“I am pleased to honor Gabrielle Giffords and the people of Arizona with the naming of this ship,” said Mabus. “Giffords and the ship’s sponsor, Roxanna Green, are sources of great inspiration and represent the Navy and Marine Corps qualities of overcoming, adapting and coming out victorious despite great challenges.”
A nice sentiment, perhaps, but one that has come with some degree of controversy among retired Navy officers:
Retired Rear Admiral George Worthington, former commander of the Naval Special Warfare Command, told The Daily Caller that there are many people more worthy of a ship bearing their name.
“Here is the issue. There are a lot of dead Marines out there whose names could go on anything that appears to be an amphibious ship,” he said, explaining that a past recipient of the Medal of Honor, Dakota Meyer, might be a good candidate.

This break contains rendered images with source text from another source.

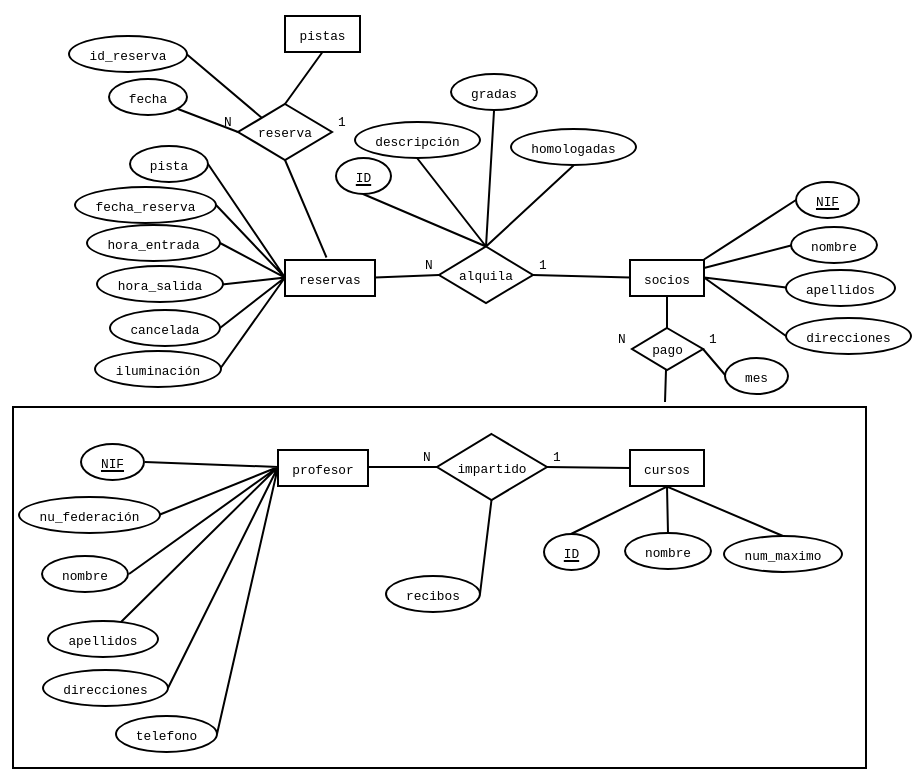
<!DOCTYPE html>
<html lang="es">
<head>
<meta charset="utf-8">
<title>Diagrama entidad-relación</title>
<style>
:root { --paper: #fff; --ink: #000; --stroke: 2px; --node-height: 38px; }
* { box-sizing: border-box; }
html, body { margin: 0; overflow: hidden; background: var(--paper); }
.diagram {
  position: relative; width: 924px; height: 784px; overflow: hidden;
  background: var(--paper); color: var(--ink);
  font: 12.8px/16px "Liberation Mono", monospace;
}
.connectors { position: absolute; inset: 0; fill: none; stroke: var(--ink); stroke-width: 2; }
.connectors polygon { fill: var(--paper); }
.group { position: absolute; left: 12px; top: 406px; width: 855px; height: 363px; border: var(--stroke) solid var(--ink); }
.entity, .attribute, .relation {
  position: absolute; left: var(--x); top: var(--y); width: var(--w); height: var(--node-height);
  display: flex; align-items: center; justify-content: center; padding-top: 6px; white-space: nowrap;
}
.entity, .attribute { background: var(--paper); border: var(--stroke) solid var(--ink); }
.attribute { border-radius: 50%; }
.key { text-decoration: underline; text-decoration-thickness: 1.5px; text-underline-offset: 2px; }
.cardinality { position: absolute; left: var(--x); top: var(--y); }
</style>
</head>
<body>
<main class="diagram">
  <div class="group"></div>

  <svg class="connectors" width="924" height="784" viewBox="0 0 924 784" aria-hidden="true">
    <g class="reserva-lines">
      <path d="M187 54.5L262 118M178 109L238 132M322.5 52L285 104M285 160L326.500 257.500"/>
    </g>
    <g class="reservas-lines">
      <path d="M208 164L285 277.500L216 205M220 243L285 277.500L222 284.500M220 328L285 277.500L220 369"/>
    </g>
    <g class="alquila-lines">
      <path d="M375 277.500L439 275M533 275L630 277.500"/>
      <path d="M363 194L486 246.500L417 158M494 111L486 246.500L574 165"/>
    </g>
    <g class="socios-lines">
      <path d="M704 259.500L796 200M704 268L791 245.500M704 277.500L786 287.500M704 277.500L786 336"/>
      <path d="M667 296V328M703 349L726 376M666 370L665 402"/>
    </g>
    <g class="profesor-lines">
      <path d="M145 462L278 467L160 514.500M129 574L278 467L121 622M168 688L278 467L217 734"/>
    </g>
    <g class="impartido-lines">
      <path d="M368 467H437M547 467L630 468M491.500 500L480 594"/>
    </g>
    <g class="cursos-lines">
      <path d="M571 534L667 486.500L783 536M667 486.500L668 533"/>
    </g>
    <g class="relation-shapes">
      <polygon points="285,104 332,132 285,160 238,132"/>
      <polygon points="486,246.500 533,275 486,303 439,275"/>
      <polygon points="667,328 703,349 667,370 632,349"/>
      <polygon points="491.500,434 547,467 491.500,500 437,467"/>
    </g>
  </svg>

  <!-- Reservas de pistas -->
  <div class="entity" style="--x:284px;--y:15px;--w:77px">pistas</div>
  <div class="relation" style="--x:238px;--y:112px;--w:94px">reserva</div>
  <span class="cardinality" style="--x:224px;--y:115px">N</span>
  <span class="cardinality" style="--x:338px;--y:115px">1</span>
  <div class="attribute" style="--x:68px;--y:35px;--w:120px">id_reserva</div>
  <div class="attribute" style="--x:108px;--y:78px;--w:80px">fecha</div>

  <div class="entity" style="--x:284px;--y:259px;--w:92px">reservas</div>
  <div class="attribute" style="--x:129px;--y:145px;--w:80px">pista</div>
  <div class="attribute" style="--x:74px;--y:186px;--w:143px">fecha_reserva</div>
  <div class="attribute" style="--x:86px;--y:224px;--w:135px">hora_entrada</div>
  <div class="attribute" style="--x:96px;--y:265px;--w:128px">hora_salida</div>
  <div class="attribute" style="--x:109px;--y:309px;--w:112px">cancelada</div>
  <div class="attribute" style="--x:94px;--y:350px;--w:128px">iluminación</div>

  <!-- Alquiler -->
  <div class="relation" style="--x:439px;--y:255px;--w:94px">alquila</div>
  <span class="cardinality" style="--x:425px;--y:258px">N</span>
  <span class="cardinality" style="--x:539px;--y:258px">1</span>
  <div class="attribute" style="--x:335px;--y:157px;--w:57px"><span class="key">ID</span></div>
  <div class="attribute" style="--x:354px;--y:121px;--w:127px">descripción</div>
  <div class="attribute" style="--x:450px;--y:73px;--w:88px">gradas</div>
  <div class="attribute" style="--x:510px;--y:128px;--w:127px">homologadas</div>

  <!-- Socios -->
  <div class="entity" style="--x:629px;--y:259px;--w:76px">socios</div>
  <div class="attribute" style="--x:795px;--y:181px;--w:65px"><span class="key">NIF</span></div>
  <div class="attribute" style="--x:790px;--y:226px;--w:88px">nombre</div>
  <div class="attribute" style="--x:785px;--y:269px;--w:111px">apellidos</div>
  <div class="attribute" style="--x:785px;--y:317px;--w:127px">direcciones</div>
  <div class="relation" style="--x:632px;--y:329px;--w:71px">pago</div>
  <span class="cardinality" style="--x:618px;--y:332px">N</span>
  <span class="cardinality" style="--x:709px;--y:332px">1</span>
  <div class="attribute" style="--x:724px;--y:357px;--w:65px">mes</div>

  <!-- Profesores y cursos -->
  <div class="entity" style="--x:277px;--y:449px;--w:92px">profesor</div>
  <div class="attribute" style="--x:80px;--y:443px;--w:65px"><span class="key">NIF</span></div>
  <div class="attribute" style="--x:18px;--y:496px;--w:143px">nu_federación</div>
  <div class="attribute" style="--x:41px;--y:555px;--w:88px">nombre</div>
  <div class="attribute" style="--x:47px;--y:620px;--w:112px">apellidos</div>
  <div class="attribute" style="--x:42px;--y:669px;--w:127px">direcciones</div>
  <div class="attribute" style="--x:115px;--y:715px;--w:103px">telefono</div>

  <div class="relation" style="--x:437px;--y:448px;--w:110px">impartido</div>
  <span class="cardinality" style="--x:423px;--y:450px">N</span>
  <span class="cardinality" style="--x:553px;--y:450px">1</span>
  <div class="attribute" style="--x:385px;--y:575px;--w:96px">recibos</div>

  <div class="entity" style="--x:629px;--y:449px;--w:76px">cursos</div>
  <div class="attribute" style="--x:543px;--y:533px;--w:57px"><span class="key">ID</span></div>
  <div class="attribute" style="--x:624px;--y:532px;--w:88px">nombre</div>
  <div class="attribute" style="--x:723px;--y:535px;--w:120px">num_maximo</div>
</main>
</body>
</html>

Worthington added his email “inbox” has been filled with messages from military friends who are “shocked and angered” by the decision.
“We think fallen Marines and perhaps supporting sailors should go on fantails before random victims,” he said.

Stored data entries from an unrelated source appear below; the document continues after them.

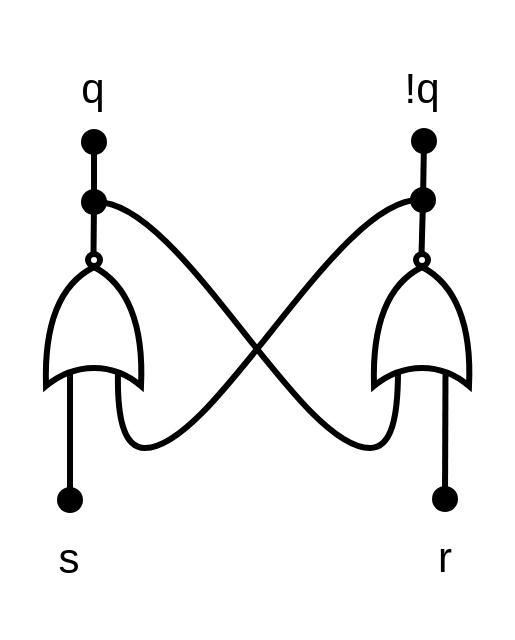
<!DOCTYPE html>
<html lang="en">
<head>
<meta charset="utf-8">
<title>SR latch from two NOR gates</title>
<style>
:root { --paper: #fff; --ink: #000; }
html, body { margin: 0; background: var(--paper); }
.diagram { position: relative; width: 515px; height: 640px; overflow: hidden; background: var(--paper); color: var(--ink); }
.circuit { position: absolute; inset: 0; display: block; }
.wires, .gate { fill: none; stroke: var(--ink); stroke-width: 6; }
.gate-body { stroke-miterlimit: 10; }
.gate-bubble { fill: var(--paper); }
.terminals { fill: var(--ink); }
.label { position: absolute; transform: translateX(-50%); font: 42px/48px "Liberation Sans", Arial, sans-serif; white-space: nowrap; }
.label-q { left: 93px; top: 65px; }
.label-not-q { left: 422px; top: 65px; }
.label-s { left: 69px; top: 535px; }
.label-r { left: 445px; top: 534px; }
</style>
</head>
<body>
<main class="diagram">
  <svg class="circuit" width="515" height="640" viewBox="0 0 515 640" role="img" aria-label="Two cross-coupled NOR gates with inputs s and r and outputs q and not q">
    <defs>
      <g id="nor-gate" class="gate">
        <path class="gate-body" d="M94 267C60 284 44 324 46 386Q68 368 94 368Q120 368 141 386C144 324 127 284 94 267Z"/>
        <circle class="gate-bubble" cx="94" cy="260" r="6"/>
      </g>
    </defs>
    <g class="wires">
      <line x1="94" y1="142" x2="94" y2="202"/>
      <line x1="94" y1="202" x2="93.5" y2="255"/>
      <line x1="424" y1="141" x2="423" y2="200"/>
      <line x1="423" y1="200" x2="421.5" y2="255"/>
      <line x1="70" y1="371" x2="70" y2="500"/>
      <line x1="445.5" y1="371" x2="445" y2="499"/>
      <path d="M94 202C178 196 297 448 370 448C392 448 398 416 398 371"/>
      <path d="M423 200C340 192 216 448 145 448C123 448 117 416 118 371"/>
    </g>
    <use href="#nor-gate"/>
    <use href="#nor-gate" x="328"/>
    <g class="terminals">
      <circle cx="94" cy="142" r="13"/>
      <circle cx="94" cy="202" r="13"/>
      <circle cx="424" cy="141" r="13"/>
      <circle cx="423" cy="200" r="13"/>
      <circle cx="70" cy="500" r="13"/>
      <circle cx="445" cy="499" r="13"/>
    </g>
  </svg>
  <span class="label label-q">q</span>
  <span class="label label-not-q">!q</span>
  <span class="label label-s">s</span>
  <span class="label label-r">r</span>
</main>
</body>
</html>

Former U.S. Naval Institute CEO, retired Marine Maj. Gen. Tom Wilkerson, expressed disappointment at the recent evolution of ship dedication.
“If you were to look at one thing that has changed with Secretary Mabus it has been going from naming warships to honor people who have served or are intimately connected to the sea services to reaching into a more political environment and doing things almost on a feel-good basis,” he said, noting his dismay at recent decisions to name ships after Cesar Chavez and former Pennsylvania Rep. John Murtha.

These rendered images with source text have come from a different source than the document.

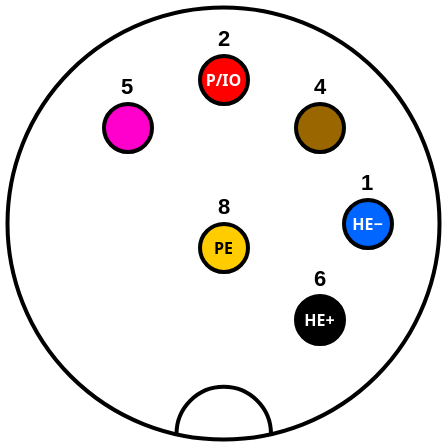
<!DOCTYPE html>
<html lang="en">
<head>
<meta charset="utf-8">
<title>Connector pinout</title>
<style>
:root {
  --paper: #ffffff;
  --ink: #000000;
  --power: #ff0000;
  --pink: #ff00cc;
  --brown: #996600;
  --blue: #0066ff;
  --earth: #ffcc00;
}
* { box-sizing: border-box; }
html, body { margin: 0; }
body { width: 448px; height: 448px; overflow: hidden; background: var(--paper); }
.connector { position: relative; width: 448px; height: 448px; overflow: hidden; }
.shell { position: absolute; inset: 0; fill: none; stroke: var(--ink); stroke-width: 4; }
.pin {
  position: absolute;
  left: var(--x);
  top: var(--y);
  width: 52px;
  height: 52px;
  margin: -26px 0 0 -26px;
  display: flex;
  align-items: center;
  justify-content: center;
  border: 4px solid var(--ink);
  border-radius: 50%;
  background: var(--fill);
  color: var(--paper);
  font: 700 16px/20px "Noto Sans", "Open Sans", sans-serif;
  white-space: nowrap;
}
.number {
  position: absolute;
  left: 0;
  right: 0;
  top: -31px;
  color: var(--ink);
  font: 700 22px/24px "Liberation Sans", sans-serif;
  text-align: center;
}
.pin-2 { --x: 223.5px; --y: 79.5px; --fill: var(--power); }
.pin-5 { --x: 127.5px; --y: 127.5px; --fill: var(--pink); }
.pin-4 { --x: 319.5px; --y: 127.5px; --fill: var(--brown); }
.pin-1 { --x: 367.5px; --y: 223.5px; --fill: var(--blue); }
.pin-8 { --x: 223.5px; --y: 247.5px; --fill: var(--earth); color: var(--ink); }
.pin-6 { --x: 319.5px; --y: 319.5px; --fill: var(--ink); }
.pin-1 .number { left: -2px; right: 0; }
.pin-5 .number { left: -2px; right: 0; }
.pin .number { margin-left: 1px; }
</style>
</head>
<body>
<main class="connector">
  <svg class="shell" width="448" height="448" viewBox="0 0 448 448" aria-hidden="true">
    <circle cx="223.5" cy="223.5" r="216"/>
    <path d="M176.5 434A47.2 47.2 0 0 1 271 434"/>
  </svg>
  <div class="pin pin-2"><span class="number">2</span>P/IO</div>
  <div class="pin pin-5"><span class="number">5</span></div>
  <div class="pin pin-4"><span class="number">4</span></div>
  <div class="pin pin-1"><span class="number">1</span>HE−</div>
  <div class="pin pin-8"><span class="number">8</span>PE</div>
  <div class="pin pin-6"><span class="number">6</span>HE+</div>
</main>
</body>
</html>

Wilkerson went on to say that what happened to Giffords was a tragedy, but that she was neither a service hero nor a major supporter/sponsor of the sea services and their contributions to national security.
“It is a very clear statement that naming warships has become more politicized than at anytime in our past,” he said, “perhaps an effort on the part of the Navy Department leadership to gain more public support
Former Deputy Undersecretary of Defense Jed Babbin added to that sentiment.
“There is nothing wrong with Gabby Giffords,” he said. “She is a wonderful lady, but how inspiring will it be for a young sailor to go aboard the USS Gabrielle Giffords as opposed to the USS Winston Churchill or the USS The Sullivans?”
According to Babbin, the decision is “absurd and outrageous.”
“It’s certainly tragic what happened to Ms. Gifford, but that does not place her in the ranks of the people for whom ships should be named,” Babbin said.
At the very least, it seems historically unusual for a ship to be named after a living person. Typically, this seems to be something that has only been done in the past to honor service members of note or former Presidents. There’s also something to the point that there are plenty of men who have died in combat over the past ten years, as well as countless men and women who have served the Navy honorably and with distinction, for whom the honor might seem more appropriate. Is it “nice” that they’re naming a ship after Gabby Giffords? Yea, I guess so. I’m just not sure that it’s appropriate.